Down to the final line, write out the data below exactly.
========
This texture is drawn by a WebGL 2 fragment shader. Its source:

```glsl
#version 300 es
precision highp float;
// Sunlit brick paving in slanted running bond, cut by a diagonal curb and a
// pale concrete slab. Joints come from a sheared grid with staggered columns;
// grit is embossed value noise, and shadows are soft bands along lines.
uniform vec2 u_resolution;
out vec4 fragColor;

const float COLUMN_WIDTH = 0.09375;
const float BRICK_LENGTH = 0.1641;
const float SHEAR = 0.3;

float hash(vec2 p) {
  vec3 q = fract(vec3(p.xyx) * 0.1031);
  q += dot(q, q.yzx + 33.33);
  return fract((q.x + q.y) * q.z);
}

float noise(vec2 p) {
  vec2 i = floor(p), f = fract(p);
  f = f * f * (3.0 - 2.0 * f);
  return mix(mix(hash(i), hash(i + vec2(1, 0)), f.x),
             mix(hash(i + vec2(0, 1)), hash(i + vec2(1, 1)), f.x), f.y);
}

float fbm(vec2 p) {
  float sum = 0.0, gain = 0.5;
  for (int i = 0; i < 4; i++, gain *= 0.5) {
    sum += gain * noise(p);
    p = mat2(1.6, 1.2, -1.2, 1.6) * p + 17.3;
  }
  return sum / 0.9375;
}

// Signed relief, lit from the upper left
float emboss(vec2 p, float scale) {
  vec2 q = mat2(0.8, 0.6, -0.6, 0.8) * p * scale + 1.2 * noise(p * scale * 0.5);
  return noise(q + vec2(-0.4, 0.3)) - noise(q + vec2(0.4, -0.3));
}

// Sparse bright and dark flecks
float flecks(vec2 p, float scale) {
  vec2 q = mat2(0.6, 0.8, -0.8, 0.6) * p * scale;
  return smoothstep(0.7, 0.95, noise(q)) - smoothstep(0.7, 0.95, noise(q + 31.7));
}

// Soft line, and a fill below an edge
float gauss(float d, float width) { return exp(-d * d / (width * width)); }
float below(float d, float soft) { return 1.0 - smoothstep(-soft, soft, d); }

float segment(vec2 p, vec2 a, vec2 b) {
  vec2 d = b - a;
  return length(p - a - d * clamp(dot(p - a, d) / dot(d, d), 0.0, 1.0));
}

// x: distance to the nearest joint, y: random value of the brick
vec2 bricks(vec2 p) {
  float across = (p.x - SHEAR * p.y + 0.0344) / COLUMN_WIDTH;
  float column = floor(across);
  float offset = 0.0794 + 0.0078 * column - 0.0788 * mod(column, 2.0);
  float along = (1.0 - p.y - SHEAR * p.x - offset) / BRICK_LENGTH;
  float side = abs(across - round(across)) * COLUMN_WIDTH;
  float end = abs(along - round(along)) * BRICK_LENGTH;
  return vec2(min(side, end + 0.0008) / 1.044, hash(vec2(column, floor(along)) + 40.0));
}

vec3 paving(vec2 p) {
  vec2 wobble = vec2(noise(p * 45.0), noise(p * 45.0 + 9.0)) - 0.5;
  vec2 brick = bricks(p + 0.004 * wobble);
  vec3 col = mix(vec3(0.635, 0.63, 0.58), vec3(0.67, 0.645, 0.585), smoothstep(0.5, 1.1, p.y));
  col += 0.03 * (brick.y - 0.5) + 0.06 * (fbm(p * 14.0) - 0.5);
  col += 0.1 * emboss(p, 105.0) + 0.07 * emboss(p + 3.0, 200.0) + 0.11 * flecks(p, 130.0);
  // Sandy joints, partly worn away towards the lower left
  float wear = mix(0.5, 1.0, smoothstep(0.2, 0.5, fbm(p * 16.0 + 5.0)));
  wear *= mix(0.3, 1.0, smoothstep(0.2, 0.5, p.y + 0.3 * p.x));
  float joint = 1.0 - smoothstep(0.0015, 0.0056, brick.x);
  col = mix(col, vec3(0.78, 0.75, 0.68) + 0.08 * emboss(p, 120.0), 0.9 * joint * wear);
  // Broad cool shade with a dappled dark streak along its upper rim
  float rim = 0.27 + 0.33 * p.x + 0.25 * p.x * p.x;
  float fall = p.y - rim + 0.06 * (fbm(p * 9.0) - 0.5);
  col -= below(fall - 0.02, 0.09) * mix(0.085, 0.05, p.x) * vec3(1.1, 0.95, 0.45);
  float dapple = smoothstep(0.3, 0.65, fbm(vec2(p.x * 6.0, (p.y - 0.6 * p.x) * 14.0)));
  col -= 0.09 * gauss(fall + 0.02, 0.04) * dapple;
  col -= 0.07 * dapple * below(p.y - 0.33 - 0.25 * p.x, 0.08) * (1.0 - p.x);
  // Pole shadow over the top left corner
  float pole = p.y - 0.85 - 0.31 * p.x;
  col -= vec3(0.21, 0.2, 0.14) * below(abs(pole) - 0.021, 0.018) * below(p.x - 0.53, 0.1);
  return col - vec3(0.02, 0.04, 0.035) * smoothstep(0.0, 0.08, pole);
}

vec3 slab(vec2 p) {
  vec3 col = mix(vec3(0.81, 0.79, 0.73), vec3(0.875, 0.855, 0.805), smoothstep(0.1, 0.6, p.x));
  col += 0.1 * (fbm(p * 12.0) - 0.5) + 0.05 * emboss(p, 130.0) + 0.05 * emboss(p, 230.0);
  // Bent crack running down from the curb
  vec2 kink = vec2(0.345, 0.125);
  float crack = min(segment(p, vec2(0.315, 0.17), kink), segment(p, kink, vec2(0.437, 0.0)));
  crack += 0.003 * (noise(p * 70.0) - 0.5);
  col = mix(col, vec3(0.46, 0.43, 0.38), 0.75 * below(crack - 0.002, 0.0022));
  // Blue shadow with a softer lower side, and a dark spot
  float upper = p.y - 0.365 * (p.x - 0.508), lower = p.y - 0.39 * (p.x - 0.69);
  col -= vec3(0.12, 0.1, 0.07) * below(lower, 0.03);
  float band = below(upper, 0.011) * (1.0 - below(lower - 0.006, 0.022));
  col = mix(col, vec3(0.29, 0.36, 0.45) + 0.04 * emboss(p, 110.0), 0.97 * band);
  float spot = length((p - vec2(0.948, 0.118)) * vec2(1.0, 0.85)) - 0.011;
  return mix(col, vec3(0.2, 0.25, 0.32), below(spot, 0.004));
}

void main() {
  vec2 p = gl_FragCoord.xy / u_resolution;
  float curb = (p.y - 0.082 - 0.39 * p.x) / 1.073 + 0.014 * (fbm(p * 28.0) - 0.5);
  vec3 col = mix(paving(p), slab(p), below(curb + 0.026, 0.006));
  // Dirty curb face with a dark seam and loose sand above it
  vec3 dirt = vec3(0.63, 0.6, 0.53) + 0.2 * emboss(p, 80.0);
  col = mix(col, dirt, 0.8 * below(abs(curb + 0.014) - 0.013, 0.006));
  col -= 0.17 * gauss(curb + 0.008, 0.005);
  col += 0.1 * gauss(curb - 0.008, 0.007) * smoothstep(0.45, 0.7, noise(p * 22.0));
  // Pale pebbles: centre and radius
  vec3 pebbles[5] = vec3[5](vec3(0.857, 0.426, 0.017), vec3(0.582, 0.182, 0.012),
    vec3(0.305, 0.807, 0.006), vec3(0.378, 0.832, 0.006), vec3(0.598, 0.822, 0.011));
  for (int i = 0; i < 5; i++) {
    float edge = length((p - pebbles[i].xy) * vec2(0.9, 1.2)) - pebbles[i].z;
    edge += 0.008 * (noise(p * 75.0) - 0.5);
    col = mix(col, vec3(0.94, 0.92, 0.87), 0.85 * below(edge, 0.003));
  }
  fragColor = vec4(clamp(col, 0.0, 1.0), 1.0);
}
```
========
EXPECTED OUTPUT |
This texture is drawn by a WebGL 2 fragment shader. Its source:

```glsl
#version 300 es
precision highp float;
// Sunlit brick paving in slanted running bond, cut by a diagonal curb and a
// pale concrete slab. Joints come from a sheared grid with staggered columns;
// grit is embossed value noise, and shadows are soft bands along lines.
uniform vec2 u_resolution;
out vec4 fragColor;

const float COLUMN_WIDTH = 0.09375;
const float BRICK_LENGTH = 0.1641;
const float SHEAR = 0.3;

float hash(vec2 p) {
  vec3 q = fract(vec3(p.xyx) * 0.1031);
  q += dot(q, q.yzx + 33.33);
  return fract((q.x + q.y) * q.z);
}

float noise(vec2 p) {
  vec2 i = floor(p), f = fract(p);
  f = f * f * (3.0 - 2.0 * f);
  return mix(mix(hash(i), hash(i + vec2(1, 0)), f.x),
             mix(hash(i + vec2(0, 1)), hash(i + vec2(1, 1)), f.x), f.y);
}

float fbm(vec2 p) {
  float sum = 0.0, gain = 0.5;
  for (int i = 0; i < 4; i++, gain *= 0.5) {
    sum += gain * noise(p);
    p = mat2(1.6, 1.2, -1.2, 1.6) * p + 17.3;
  }
  return sum / 0.9375;
}

// Signed relief, lit from the upper left
float emboss(vec2 p, float scale) {
  vec2 q = mat2(0.8, 0.6, -0.6, 0.8) * p * scale + 1.2 * noise(p * scale * 0.5);
  return noise(q + vec2(-0.4, 0.3)) - noise(q + vec2(0.4, -0.3));
}

// Sparse bright and dark flecks
float flecks(vec2 p, float scale) {
  vec2 q = mat2(0.6, 0.8, -0.8, 0.6) * p * scale;
  return smoothstep(0.7, 0.95, noise(q)) - smoothstep(0.7, 0.95, noise(q + 31.7));
}

// Soft line, and a fill below an edge
float gauss(float d, float width) { return exp(-d * d / (width * width)); }
float below(float d, float soft) { return 1.0 - smoothstep(-soft, soft, d); }

float segment(vec2 p, vec2 a, vec2 b) {
  vec2 d = b - a;
  return length(p - a - d * clamp(dot(p - a, d) / dot(d, d), 0.0, 1.0));
}

// x: distance to the nearest joint, y: random value of the brick
vec2 bricks(vec2 p) {
  float across = (p.x - SHEAR * p.y + 0.0344) / COLUMN_WIDTH;
  float column = floor(across);
  float offset = 0.0794 + 0.0078 * column - 0.0788 * mod(column, 2.0);
  float along = (1.0 - p.y - SHEAR * p.x - offset) / BRICK_LENGTH;
  float side = abs(across - round(across)) * COLUMN_WIDTH;
  float end = abs(along - round(along)) * BRICK_LENGTH;
  return vec2(min(side, end + 0.0008) / 1.044, hash(vec2(column, floor(along)) + 40.0));
}

vec3 paving(vec2 p) {
  vec2 wobble = vec2(noise(p * 45.0), noise(p * 45.0 + 9.0)) - 0.5;
  vec2 brick = bricks(p + 0.004 * wobble);
  vec3 col = mix(vec3(0.635, 0.63, 0.58), vec3(0.67, 0.645, 0.585), smoothstep(0.5, 1.1, p.y));
  col += 0.03 * (brick.y - 0.5) + 0.06 * (fbm(p * 14.0) - 0.5);
  col += 0.1 * emboss(p, 105.0) + 0.07 * emboss(p + 3.0, 200.0) + 0.11 * flecks(p, 130.0);
  // Sandy joints, partly worn away towards the lower left
  float wear = mix(0.5, 1.0, smoothstep(0.2, 0.5, fbm(p * 16.0 + 5.0)));
  wear *= mix(0.3, 1.0, smoothstep(0.2, 0.5, p.y + 0.3 * p.x));
  float joint = 1.0 - smoothstep(0.0015, 0.0056, brick.x);
  col = mix(col, vec3(0.78, 0.75, 0.68) + 0.08 * emboss(p, 120.0), 0.9 * joint * wear);
  // Broad cool shade with a dappled dark streak along its upper rim
  float rim = 0.27 + 0.33 * p.x + 0.25 * p.x * p.x;
  float fall = p.y - rim + 0.06 * (fbm(p * 9.0) - 0.5);
  col -= below(fall - 0.02, 0.09) * mix(0.085, 0.05, p.x) * vec3(1.1, 0.95, 0.45);
  float dapple = smoothstep(0.3, 0.65, fbm(vec2(p.x * 6.0, (p.y - 0.6 * p.x) * 14.0)));
  col -= 0.09 * gauss(fall + 0.02, 0.04) * dapple;
  col -= 0.07 * dapple * below(p.y - 0.33 - 0.25 * p.x, 0.08) * (1.0 - p.x);
  // Pole shadow over the top left corner
  float pole = p.y - 0.85 - 0.31 * p.x;
  col -= vec3(0.21, 0.2, 0.14) * below(abs(pole) - 0.021, 0.018) * below(p.x - 0.53, 0.1);
  return col - vec3(0.02, 0.04, 0.035) * smoothstep(0.0, 0.08, pole);
}

vec3 slab(vec2 p) {
  vec3 col = mix(vec3(0.81, 0.79, 0.73), vec3(0.875, 0.855, 0.805), smoothstep(0.1, 0.6, p.x));
  col += 0.1 * (fbm(p * 12.0) - 0.5) + 0.05 * emboss(p, 130.0) + 0.05 * emboss(p, 230.0);
  // Bent crack running down from the curb
  vec2 kink = vec2(0.345, 0.125);
  float crack = min(segment(p, vec2(0.315, 0.17), kink), segment(p, kink, vec2(0.437, 0.0)));
  crack += 0.003 * (noise(p * 70.0) - 0.5);
  col = mix(col, vec3(0.46, 0.43, 0.38), 0.75 * below(crack - 0.002, 0.0022));
  // Blue shadow with a softer lower side, and a dark spot
  float upper = p.y - 0.365 * (p.x - 0.508), lower = p.y - 0.39 * (p.x - 0.69);
  col -= vec3(0.12, 0.1, 0.07) * below(lower, 0.03);
  float band = below(upper, 0.011) * (1.0 - below(lower - 0.006, 0.022));
  col = mix(col, vec3(0.29, 0.36, 0.45) + 0.04 * emboss(p, 110.0), 0.97 * band);
  float spot = length((p - vec2(0.948, 0.118)) * vec2(1.0, 0.85)) - 0.011;
  return mix(col, vec3(0.2, 0.25, 0.32), below(spot, 0.004));
}

void main() {
  vec2 p = gl_FragCoord.xy / u_resolution;
  float curb = (p.y - 0.082 - 0.39 * p.x) / 1.073 + 0.014 * (fbm(p * 28.0) - 0.5);
  vec3 col = mix(paving(p), slab(p), below(curb + 0.026, 0.006));
  // Dirty curb face with a dark seam and loose sand above it
  vec3 dirt = vec3(0.63, 0.6, 0.53) + 0.2 * emboss(p, 80.0);
  col = mix(col, dirt, 0.8 * below(abs(curb + 0.014) - 0.013, 0.006));
  col -= 0.17 * gauss(curb + 0.008, 0.005);
  col += 0.1 * gauss(curb - 0.008, 0.007) * smoothstep(0.45, 0.7, noise(p * 22.0));
  // Pale pebbles: centre and radius
  vec3 pebbles[5] = vec3[5](vec3(0.857, 0.426, 0.017), vec3(0.582, 0.182, 0.012),
    vec3(0.305, 0.807, 0.006), vec3(0.378, 0.832, 0.006), vec3(0.598, 0.822, 0.011));
  for (int i = 0; i < 5; i++) {
    float edge = length((p - pebbles[i].xy) * vec2(0.9, 1.2)) - pebbles[i].z;
    edge += 0.008 * (noise(p * 75.0) - 0.5);
    col = mix(col, vec3(0.94, 0.92, 0.87), 0.85 * below(edge, 0.003));
  }
  fragColor = vec4(clamp(col, 0.0, 1.0), 1.0);
}
```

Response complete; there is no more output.